Plain-text document sources
+ + + + + + +

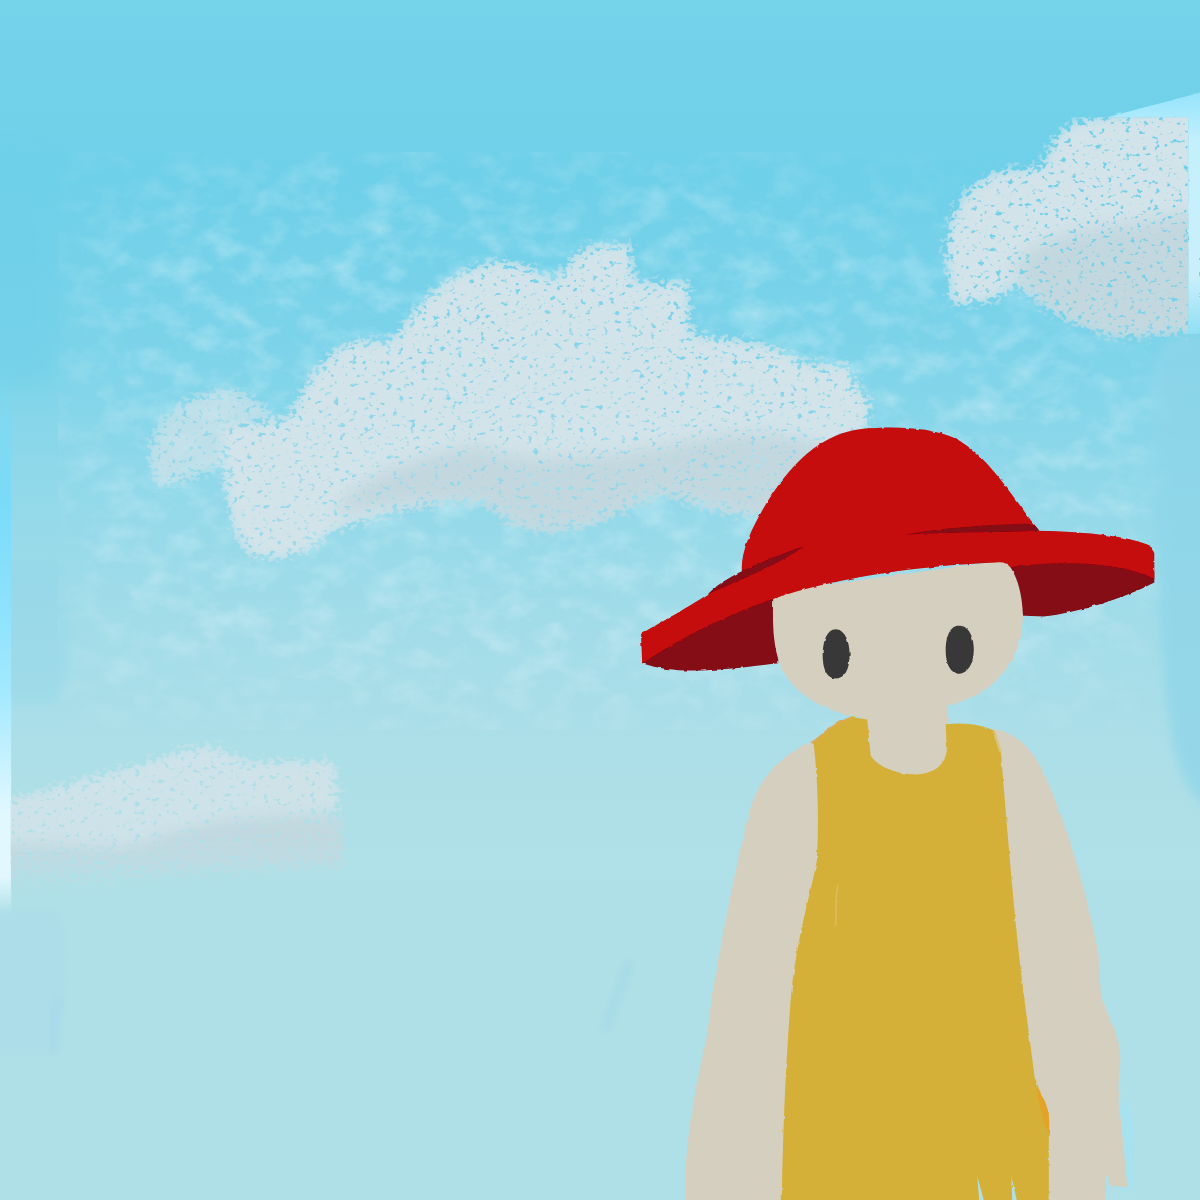
<!DOCTYPE html>
<html lang="en">
<head>
<meta charset="utf-8">
<title>Red hat under a blue sky</title>
<style>
  :root {
    --sky-high: #75d3ea;
    --sky-deep: #6fd0e9;
    --sky-mid: #93d9ea;
    --sky-low: #b0e0e7;
    --sky-patch: #8ed5e9;
    --glare: #e2f8ff;
    --glare-cyan: #6fdcff;
    --cloud: #d2e3e9;
    --cloud-shade: #c2d7de;
    --hat: #c50808;
    --hat-under: #840713;
    --skin: #d5cfbf;
    --dress: #d5b037;
    --dress-edge: #e3a32c;
    --eye: #393939;
  }
  html, body { margin: 0; padding: 0; overflow: hidden; }
  .canvas { width: 1200px; height: 1200px; overflow: hidden; background: var(--sky-low); }
  .canvas svg { display: block; width: 1200px; height: 1200px; }
  .cloud-body { fill: var(--cloud); }
  .cloud-shade { fill: var(--cloud-shade); }
  .sky-patch { fill: var(--sky-patch); }
  .skin { fill: var(--skin); }
  .dress { fill: var(--dress); }
  .dress-edge { fill: var(--dress-edge); }
  .hat { fill: var(--hat); }
  .hat-under { fill: var(--hat-under); }
  .eye { fill: var(--eye); }
</style>
</head>
<body>
<main class="canvas">
<svg viewBox="0 0 1024 1024" role="img" aria-label="A figure in a red hat and yellow dress stands before a blue sky with chalky clouds">
  <defs>
    <linearGradient id="sky" x1="0" y1="0" x2="0" y2="1">
      <stop offset="0" stop-color="var(--sky-high)"/>
      <stop offset=".15" stop-color="var(--sky-deep)"/>
      <stop offset=".28" stop-color="#7bd3e9"/>
      <stop offset=".42" stop-color="var(--sky-mid)"/>
      <stop offset=".52" stop-color="#a2dce8"/>
      <stop offset=".63" stop-color="#addfe8"/>
      <stop offset=".74" stop-color="var(--sky-low)"/>
    </linearGradient>
    <linearGradient id="left-glare" x1="0" y1="310" x2="0" y2="780" gradientUnits="userSpaceOnUse">
      <stop offset="0" stop-color="var(--glare-cyan)" stop-opacity="0"/>
      <stop offset=".25" stop-color="var(--glare-cyan)" stop-opacity=".7"/>
      <stop offset=".6" stop-color="#a4e9ff"/>
      <stop offset=".82" stop-color="var(--glare)"/>
      <stop offset=".93" stop-color="var(--glare)"/>
      <stop offset="1" stop-color="var(--glare)" stop-opacity="0"/>
    </linearGradient>
    <linearGradient id="right-glare" x1="0" y1="80" x2="0" y2="288" gradientUnits="userSpaceOnUse">
      <stop offset="0" stop-color="#9be7ff"/>
      <stop offset=".2" stop-color="#cdf4ff"/>
      <stop offset=".75" stop-color="#d3f3fd"/>
      <stop offset="1" stop-color="#8fe0f6"/>
    </linearGradient>
    <linearGradient id="low-cloud-fade" x1="0" y1="690" x2="0" y2="765" gradientUnits="userSpaceOnUse">
      <stop offset="0" stop-color="#c5d8df"/>
      <stop offset=".5" stop-color="#c2d8df"/>
      <stop offset="1" stop-color="#c2d8df" stop-opacity=".3"/>
    </linearGradient>

    <filter id="chalk" x="-10%" y="-15%" width="120%" height="130%" color-interpolation-filters="sRGB">
      <feGaussianBlur in="SourceGraphic" stdDeviation="6" result="soft"/>
      <feTurbulence type="fractalNoise" baseFrequency=".2 .26" numOctaves="2" seed="8"/>
      <feColorMatrix values="0 0 0 0 1  0 0 0 0 1  0 0 0 0 1  1 0 0 0 0" result="grain"/>
      <feComposite in="soft" in2="grain" operator="arithmetic" k2=".5" k3="1" k4="-.3"/>
      <feComponentTransfer result="tooth">
        <feFuncA type="linear" slope="8" intercept="-3.65"/>
      </feComponentTransfer>
      <feComposite in="soft" in2="tooth" operator="in"/>
    </filter>
    <filter id="sky-grain" x="0" y="0" width="100%" height="100%" color-interpolation-filters="sRGB">
      <feTurbulence type="fractalNoise" baseFrequency=".035 .05" numOctaves="5" seed="21"/>
      <feColorMatrix values="0 0 0 0 .86  0 0 0 0 .95  0 0 0 0 .98  1.6 0 0 0 -.68" result="mist"/>
      <feGaussianBlur in="SourceAlpha" stdDeviation="45" result="area"/>
      <feComposite in="mist" in2="area" operator="in"/>
    </filter>
    <filter id="blur-s" x="-30%" y="-30%" width="160%" height="160%"><feGaussianBlur stdDeviation="4"/></filter>
    <filter id="blur-m" x="-60%" y="-30%" width="220%" height="160%"><feGaussianBlur stdDeviation="9"/></filter>
    <filter id="brush-edge" x="-3%" y="-3%" width="106%" height="106%">
      <feTurbulence type="fractalNoise" baseFrequency=".16" numOctaves="2" seed="3"/>
      <feDisplacementMap in="SourceGraphic" scale="2.2" xChannelSelector="R" yChannelSelector="G"/>
    </filter>

    <clipPath id="right-cloud-frame"><rect x="780" y="100" width="234" height="220"/></clipPath>
    <clipPath id="low-cloud-frame"><rect x="9" y="610" width="320" height="190"/></clipPath>
  </defs>

  <g id="sky-layer">
    <rect width="1024" height="1024" fill="url(#sky)"/>
    <path d="M60 170 C260 120 520 110 780 180 L1000 300 L990 560 C700 640 300 640 50 580Z" filter="url(#sky-grain)" opacity=".55"/>
    <g id="sky-patches">
      <path class="sky-patch" d="M-20 480 H50 C62 510 62 590 45 600 H-20Z" filter="url(#blur-s)" opacity=".35"/>
      <path d="M-20 135 H30 C60 150 60 290 40 330 H-20Z" fill="var(--sky-deep)" filter="url(#blur-m)" opacity=".6"/>
      <path class="sky-patch" d="M1040 285 H1010 C990 288 982 305 983 325 C990 430 985 560 1002 640 C1010 670 1018 685 1040 690Z" filter="url(#blur-s)" opacity=".75"/>
      <path d="M-10 775 H50 C62 810 58 870 48 900 H-10Z" fill="#a9dbea" filter="url(#blur-s)" opacity=".5"/>
      <path d="M46 898 C42 880 46 865 52 852" fill="none" stroke="#9bd6ea" stroke-width="4" filter="url(#blur-s)" opacity=".7"/>
      <path d="M516 880 C522 860 530 842 538 820" fill="none" stroke="#98d3e8" stroke-width="6" filter="url(#blur-s)" opacity=".6"/>
      <path d="M957 940 C966 965 966 990 962 1015" fill="none" stroke="#9fe3f6" stroke-width="8" filter="url(#blur-s)" opacity=".8"/>
    </g>
    <rect id="left-edge-glare" y="310" width="9.5" height="470" fill="url(#left-glare)"/>
    <g id="right-edge-glare">
      <path d="M1014 285 V100 H945 C975 92 1000 86 1024 79 V285Z" fill="url(#right-glare)" filter="url(#brush-edge)" opacity=".9"/>
    </g>
  </g>

  <g id="clouds">
    <g id="large-cloud">
      <g filter="url(#chalk)" opacity=".72">
        <path class="cloud-body" d="M124 392 C126 350 165 328 202 330 C218 333 228 346 238 356 L205 368 L190 400 L160 412 L132 420Z"/>
      </g>
      <g filter="url(#chalk)">
        <path class="cloud-body" d="M186 362 L245 354 C256 330 272 297 300 289 L335 287 C348 262 380 227 420 221 C440 218 458 225 470 237 C484 225 488 207 514 206 L543 207 L542 238 L590 238 L592 284 C620 286 660 287 688 307 L728 308 L733 328 L748 343 L742 366 L705 405 L650 444 C612 443 590 428 560 424 C540 437 500 456 465 456 C440 455 425 442 415 432 C380 427 325 442 282 457 C265 477 240 482 215 477 C195 466 189 430 186 362Z"/>
        <path class="cloud-shade" filter="url(#blur-s)" d="M285 440 C300 410 350 390 408 381 C440 396 490 392 545 386 C600 374 650 360 712 384 L650 441 C612 440 590 426 560 422 C540 435 500 454 465 454 C440 453 425 440 415 430 C380 425 330 430 285 440Z"/>
      </g>
    </g>
    <g id="right-cloud" clip-path="url(#right-cloud-frame)">
      <g filter="url(#chalk)">
        <path class="cloud-body" d="M804 212 C804 180 830 143 860 142 L888 140 C895 118 905 99 935 98 L1040 84 V284 C990 285 965 294 940 287 C910 277 885 265 864 243 C860 262 840 260 809 263Z"/>
        <path class="cloud-shade" filter="url(#blur-s)" d="M868 236 C860 210 920 195 960 192 C990 188 1010 180 1040 178 V280 C990 283 965 292 940 285 C910 275 885 262 868 236Z"/>
      </g>
    </g>
    <g id="low-cloud" clip-path="url(#low-cloud-frame)">
      <g filter="url(#chalk)" opacity=".9">
        <path class="cloud-body" d="M-10 686 C45 666 110 655 150 639 C175 630 197 633 208 647 L287 646 L293 692 L200 700 L110 724 L-10 730Z"/>
        <path fill="url(#low-cloud-fade)" d="M-10 722 C60 716 90 728 125 718 C165 704 200 694 293 695 L297 744 C220 746 120 752 -10 770Z"/>
      </g>
    </g>
  </g>

  <g id="figure" filter="url(#brush-edge)">
    <g id="arms" class="skin">
      <path d="M722 613 L693 632 C665 645 648 665 640 690 C622 765 608 840 604 880 C595 925 583 970 585 1030 H680 L710 640Z"/>
      <path d="M846 622 C870 624 885 645 893 665 C915 715 930 775 937 812 C940 830 937 842 941 855 C950 875 957 890 956 908 C953 935 955 945 957 960 L962 1013 L948 1012 L944 1002 L943 1030 H882 L846 640Z"/>
    </g>
    <path id="neck" class="skin" d="M732 590 H807 L812 645 C806 660 795 665 782 665 C765 664 745 660 738 646Z"/>
    <g id="dress-group">
      <path class="dress" d="M694 632 C705 624 715 614 728 612 L740 614 L743 645 C749 655 768 661 782 661 C800 660 808 650 808 638 L807 618 C825 616 840 619 849 624 L854 640 C858 690 862 740 868 800 C872 840 878 880 883 920 L895 950 V1030 H869 L863 1004 L864 1030 H841 L834 1004 L836 1030 H667 C668 960 671 900 675 850 C680 800 690 770 697 735 C699 700 698 665 694 632Z"/>
      <path class="dress-edge" d="M884 928 C892 936 897 950 895 968 C890 955 887 945 884 928Z"/>
      <path d="M848 624 L854 642" fill="none" stroke="#dcc47c" stroke-width="2"/>
      <path d="M715 755 C712 768 714 778 713 790" fill="none" stroke="#dbbb58" stroke-width="1.5"/>
      <path d="M693 634 C704 625 713 616 727 612" fill="none" stroke="#dca95a" stroke-width="1.5"/>
    </g>

    <g id="hat-underside" class="hat-under">
      <path d="M548 566 C580 577 620 571 664 566 L668 508 C620 522 580 543 548 564Z"/>
      <path d="M856 482 C900 474 950 478 985 488 V497 C960 510 920 523 890 526 L866 525Z"/>
    </g>
    <path id="head" class="skin" d="M660 505 C659 530 659 555 668 572 C680 594 704 608 738 613 H807 V602 C842 596 872 570 873 525 C872 505 868 490 858 478Z"/>
    <g id="eyes" class="eye">
      <path d="M713 537 C721 537 725 548 725 559 C725 571 721 579 713 579 C705 579 702 570 702 559 C702 547 706 537 713 537Z"/>
      <path d="M818 534 C826 533 831 543 831 554 C831 566 826 574 819 575 C811 575 807 566 807 555 C807 543 811 534 818 534Z"/>
    </g>
    <g id="hat-top">
      <path class="hat" d="M633 487 C632 468 645 443 660 420 C682 388 705 370 735 366 C765 363 796 365 815 374 C845 390 864 425 886 452 L760 482 L650 490Z"/>
      <path class="hat" d="M547 541 C560 533 590 517 610 503 C635 489 660 474 690 466 C740 457 790 454 830 455 L886 453 C930 454 965 458 982 466 L985 472 V494 C960 481 910 477 862 484 C860 481 856 479 850 480 C800 482 740 489 690 502 C640 515 590 538 548 566Z"/>
      <path class="hat-under" d="M604 507 C618 492 650 479 686 466 C668 480 640 491 604 507Z"/>
      <path class="hat-under" d="M772 456 C808 450 850 447 882 447 L887 453 C860 454 805 454 772 456Z"/>
    </g>
  </g>
</svg>
</main>
</body>
</html>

+ + + + + + +

**WHAT TO WORK ON:**
Look at each line above and note whether it holds the word "right". Report how many do, as the number only.

**ANSWER BOX:**
5